Of all the special projects planned for the museum’s 150th anniversary, Gibbs’s mural is the only one to survive. Others were slashed due to financial and logistical obstacles.
But Gibbs’s piece proved an important — and feasible — effort to salvage because of its community involvement and impact, McCreary said. What’s more, the finished product will live in the neighborhood brimming with people of color who often feel left out from museum culture.
Two roundtable discussions about the mural included Madison Park students and teenagers from Artists for Humanity, the nonprofit Gibbs cofounded in 1991. Boston-based Beyond MEASURE Productions also created a documentary for the MFA titled “Co-Sign,” detailing Gibbs’s and Stull’s artistic influences.
In the days ahead, residents can also go watch Gibbs work on the mural under the summer sun. He said he takes occasional breaks and speaks with passersby while adapting the mural to the moment, to what he is feeling and thinking. “I can’t give a percent on how much is done,” he said. “I let the wall tell me what’s next and then push it as far as I can go.”

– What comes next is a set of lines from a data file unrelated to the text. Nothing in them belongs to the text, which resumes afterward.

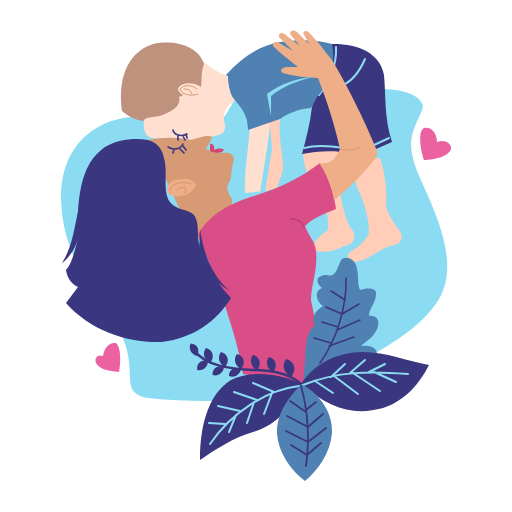
<!DOCTYPE html>
<html lang="en">
<head>
<meta charset="utf-8">
<title>Mother lifting her child</title>
<style>
:root {
  --sky: #8bdcf3;
  --navy: #3b3680;
  --steel: #5081b3;
  --pink: #da4e87;
  --heart: #ec62a1;
  --tan: #eeae87;
  --tan-shade: #d69a75;
  --peach: #ffcdb8;
  --peach-light: #ffe0d0;
  --child-hair: #bf927e;
  --lip: #d8436f;
}
html, body { margin: 0; background: #fff; overflow: hidden; }
svg { display: block; width: 512px; height: 512px; }
.sky { fill: var(--sky); }
.navy { fill: var(--navy); }
.steel { fill: var(--steel); }
.pink { fill: var(--pink); }
.heart { fill: var(--heart); }
.tan { fill: var(--tan); }
.tan-shade { fill: var(--tan-shade); }
.peach { fill: var(--peach); }
.peach-light { fill: var(--peach-light); }
.child-hair { fill: var(--child-hair); }
.lip { fill: var(--lip); }
.line { fill: none; stroke-linecap: round; stroke-linejoin: round; }
.line-navy { stroke: var(--navy); }
.line-sky { stroke: var(--sky); }
.line-shade { stroke: var(--tan-shade); }
</style>
</head>
<body>
<svg viewBox="0 0 512 512" role="img" aria-label="A mother lifts her child and touches foreheads, with leaves and hearts around them">
  <defs>
    <path id="sprig-leaf" d="M0 0C-6-3-8-10-4-15C3-13 5-6 0 0Z"/>
  </defs>

  <path id="backdrop" class="sky" d="M130 117C94 121 64 145 61 191C60 244 83 278 106 309C127 337 130 357 130 379Q130 396 148 398C185 402 218 401 252 400L340 372C383 350 421 329 439 299C453 275 447 246 437 218C425 185 411 166 411 143C412 126 422 115 423 106C420 94 401 89 380 89L235 99L225 116L180 128Z"/>

  <g id="hearts" class="heart">
    <path d="M424 128C432 126 437 134 437 142C444 139 452 143 451 149C449 156 435 160 424 160C420 148 418 131 424 128Z"/>
    <path d="M116 343C109 342 104 348 103 356C98 354 94 358 96 363C99 369 108 371 119 372C121 362 121 347 116 343Z"/>
  </g>

  <g id="child-legs" class="peach">
    <path d="M303 150L343 151C342 166 338 179 340 193C343 208 346 223 353 231C357 239 352 245 344 246C335 251 326 253 315 251C311 245 316 238 328 230C329 215 325 205 319 194C308 178 303 166 303 150Z"/>
    <path d="M350 160L380 158C386 175 387 193 386 207C390 218 396 226 401 233C404 241 398 245 390 246C378 250 369 260 355 262C349 262 346 258 349 253C358 247 365 242 369 233C369 215 363 200 357 187Z"/>
  </g>

  <g id="child-arms">
    <path class="peach-light" d="M250 118L274 117L276 150L265 191L245 193C244 168 250 143 250 118Z"/>
    <path class="peach" d="M269 117L280 119C278 139 284 158 283 170L277 188L262 192C263 169 272 144 269 117Z"/>
    <path class="sky" d="M270 126L267 149L260 192L265 192L272 149Z"/>
  </g>

  <g id="child-shorts">
    <path class="navy" d="M330 44C356 43 380 52 384 75C386 95 384 118 392 142L376 149L348 153C335 150 316 151 302 154C306 139 310 124 312 107Z"/>
    <path class="line line-sky" stroke-width="2" d="M304 148C319 144 337 147 350 149M374 145L389 138M336 47C337 65 329 83 319 95M365 59C359 73 351 82 341 86"/>
  </g>

  <g id="child-shirt">
    <path class="steel" d="M226 75C242 57 259 46 280 42C301 39 319 40 332 44C336 64 330 84 317 97L311 108C299 109 288 113 280 119L248 130C248 113 239 105 231 96Z"/>
    <path class="sky" d="M313 77C297 78 280 84 267 94L271 116L271 96C283 86 297 81 313 77Z"/>
  </g>

  <g id="child-head">
    <path class="peach-light" d="M199 57C208 67 219 73 228 76C228 86 230 94 235 101C229 104 225 108 224 116C223 121 226 124 225 128C224 135 218 135 214 136C206 137 203 146 195 141C181 136 160 141 149 137C143 133 143 124 145 116Z"/>
    <path class="child-hair" d="M122 111C118 83 125 53 153 44C176 39 199 47 204 64C201 72 202 79 201 87L179 97C181 105 174 110 167 113C157 119 147 115 143 121Q131 119 122 111Z"/>
    <path class="peach-light" d="M202 95C197 101 181 97 178 90C178 82 194 81 201 87Z"/>
    <path class="line line-shade" stroke-width="1" d="M198 94C190 97 181 94 180 89C184 84 193 85 197 89M184 89Q190 88 192 94"/>
  </g>

  <g id="mother-face">
    <path class="tan-shade" d="M148 140C162 137 178 137 190 140C199 138 207 134 212 137C211 142 207 146 206 149C211 152 216 151 221 153C228 152 234 153 234 160C231 167 232 175 230 181C225 186 228 193 232 199L232 217L198 240L180 210Z"/>
    <path class="lip" d="M210 144C213 143 215 147 214 150C218 148 222 148 224 150C221 154 215 153 210 151Z"/>
    <path class="tan" d="M196 185C193 194 180 199 170 195C164 190 168 182 175 180C184 178 193 179 196 185Z"/>
    <path class="line line-shade" stroke-width="1.3" d="M191 184C183 180 171 184 170 190M177 190C182 185 188 188 185 193"/>
  </g>

  <g id="closed-eyes" class="line line-navy" stroke-width="1.6">
    <path d="M173 130C174 135 181 137 187 134M183 136L185 140M186 134L187 138M178 136L178 140"/>
    <path d="M168 147C173 150 180 150 183 144M180 149L184 153M183 146L186 150M174 149L173 153"/>
  </g>

  <g id="mother-blouse">
    <path class="pink" d="M198 234C211 213 231 203 254 196C280 188 302 177 320 163C329 178 334 194 336 209C323 214 312 219 305 226C309 237 315 241 316 251C318 270 311 284 311 300L320 345L304 386L243 374C238 343 228 315 220 291C213 270 204 252 198 234Z"/>
    <path class="line" stroke="#b83f78" stroke-width="1.5" d="M304 227C302 222 297 219 291 219"/>
  </g>

  <g id="mother-arm">
    <path class="tan" d="M319 163C331 165 336 158 340 149C335 126 327 101 318 78C307 77 296 77 283 73C279 71 282 67 287 67L298 67C289 60 279 52 273 46C272 41 277 41 281 44L293 51L279 37C278 32 283 32 287 36L300 46L290 34C291 29 296 30 299 34L309 44L303 33C306 28 310 33 314 38C321 45 325 52 332 60C348 87 364 119 377 151C378 157 374 160 370 165C359 178 347 190 334 200C332 184 326 173 319 163Z"/>
    <path class="line line-shade" stroke-width="1" d="M340 149C348 151 355 150 360 147"/>
  </g>

  <g id="mother-hair">
    <path class="navy" d="M148 140C158 143 162 149 164 158C168 173 163 187 168 199C174 211 187 208 194 215C201 225 195 239 202 252C209 272 219 285 231 298C216 322 193 338 162 342C127 343 91 331 66 303L78 287C71 284 67 277 66 270C72 263 74 253 78 239C75 249 69 258 62 263C72 247 74 231 78 211C80 184 85 161 105 147C119 139 135 138 148 140Z"/>
    <path class="navy" d="M200 229C204 255 212 276 230 291C214 282 205 270 199 252Z"/>
  </g>

  <g id="foliage">
    <g id="lobed-leaf">
      <path class="steel" d="M305 360C306 345 306 332 315 325C311 318 315 311 323 306C316 301 314 291 322 288C315 282 316 275 327 275C336 278 337 268 341 260C346 255 356 259 357 269C359 277 357 283 360 290C366 288 377 287 376 294C376 303 369 308 369 316C375 315 380 319 378 326C376 335 368 340 361 346C369 345 377 347 377 354L325 369L303 384Z"/>
      <path class="line line-navy" stroke-width="1.6" d="M346 278C347 307 336 341 320 363M345 300L331 291M342 314L326 307M338 327L322 322M331 343L314 338M342 314L359 304M337 330L360 320M329 346L354 337"/>
    </g>

    <g id="sprig">
      <path class="line line-navy" stroke-width="2.5" d="M194 350C205 366 231 369 253 370C274 370 290 374 301 384"/>
      <g class="navy">
        <use href="#sprig-leaf" transform="translate(197 356) rotate(-12) scale(.9)"/>
        <use href="#sprig-leaf" transform="translate(210 363)"/>
        <use href="#sprig-leaf" transform="translate(225 367)"/>
        <use href="#sprig-leaf" transform="translate(241 369)"/>
        <use href="#sprig-leaf" transform="translate(257 370)"/>
        <use href="#sprig-leaf" transform="translate(273 372)"/>
        <use href="#sprig-leaf" transform="translate(291 377) scale(1.2)"/>
        <use href="#sprig-leaf" transform="translate(208 361) rotate(245) scale(.9)"/>
        <use href="#sprig-leaf" transform="translate(224 367) rotate(250) scale(.9)"/>
        <use href="#sprig-leaf" transform="translate(241 369) rotate(255) scale(.9)"/>
      </g>
    </g>

    <g id="left-leaf">
      <path class="navy" d="M301 384C280 373 252 370 231 380C207 395 200 428 200 460C216 449 233 438 253 432C277 425 292 407 301 384Z"/>
      <path class="line line-sky" stroke-width="2" d="M299 386C266 390 231 413 210 444M274 392L253 383M257 400L234 392M240 411L218 406M225 424L209 423M272 393L264 414M254 402L247 423M236 415L229 432"/>
    </g>

    <g id="right-leaf">
      <path class="navy" d="M301 384C314 364 337 352 363 352C386 352 407 361 429 365C420 383 405 401 383 408C354 416 330 409 301 384Z"/>
      <path class="line line-sky" stroke-width="2" d="M303 385C337 371 371 371 408 374M331 377L345 364M350 373L365 360M369 372L385 364M334 376L358 394M353 373L380 391M374 372L396 382M315 381L333 393"/>
    </g>

    <g id="bottom-leaf">
      <path class="steel" d="M301 384C321 394 333 414 332 433C330 454 318 470 305 481C291 470 278 453 277 432C277 411 290 397 301 384Z"/>
      <path class="line line-navy" stroke-width="1.8" d="M301 386C308 411 310 436 306 466M306 412L290 401M308 427L287 416M308 442L286 431M307 455L291 445M306 410L316 402M308 427L323 414M308 442L326 428M307 455L321 443"/>
    </g>
  </g>
</svg>
</body>
</html>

McCreary said the mural will pay tribute to important storytellers and artists of color who went unacknowledged in their time — and ensure that the same doesn’t happen to Gibbs. “The Rob Gibbs of the world shouldn’t have to wait to be acknowledged by these institutions.”
Diti Kohli can be reached at email@example.com. Follow her on Twitter at @ditikohli_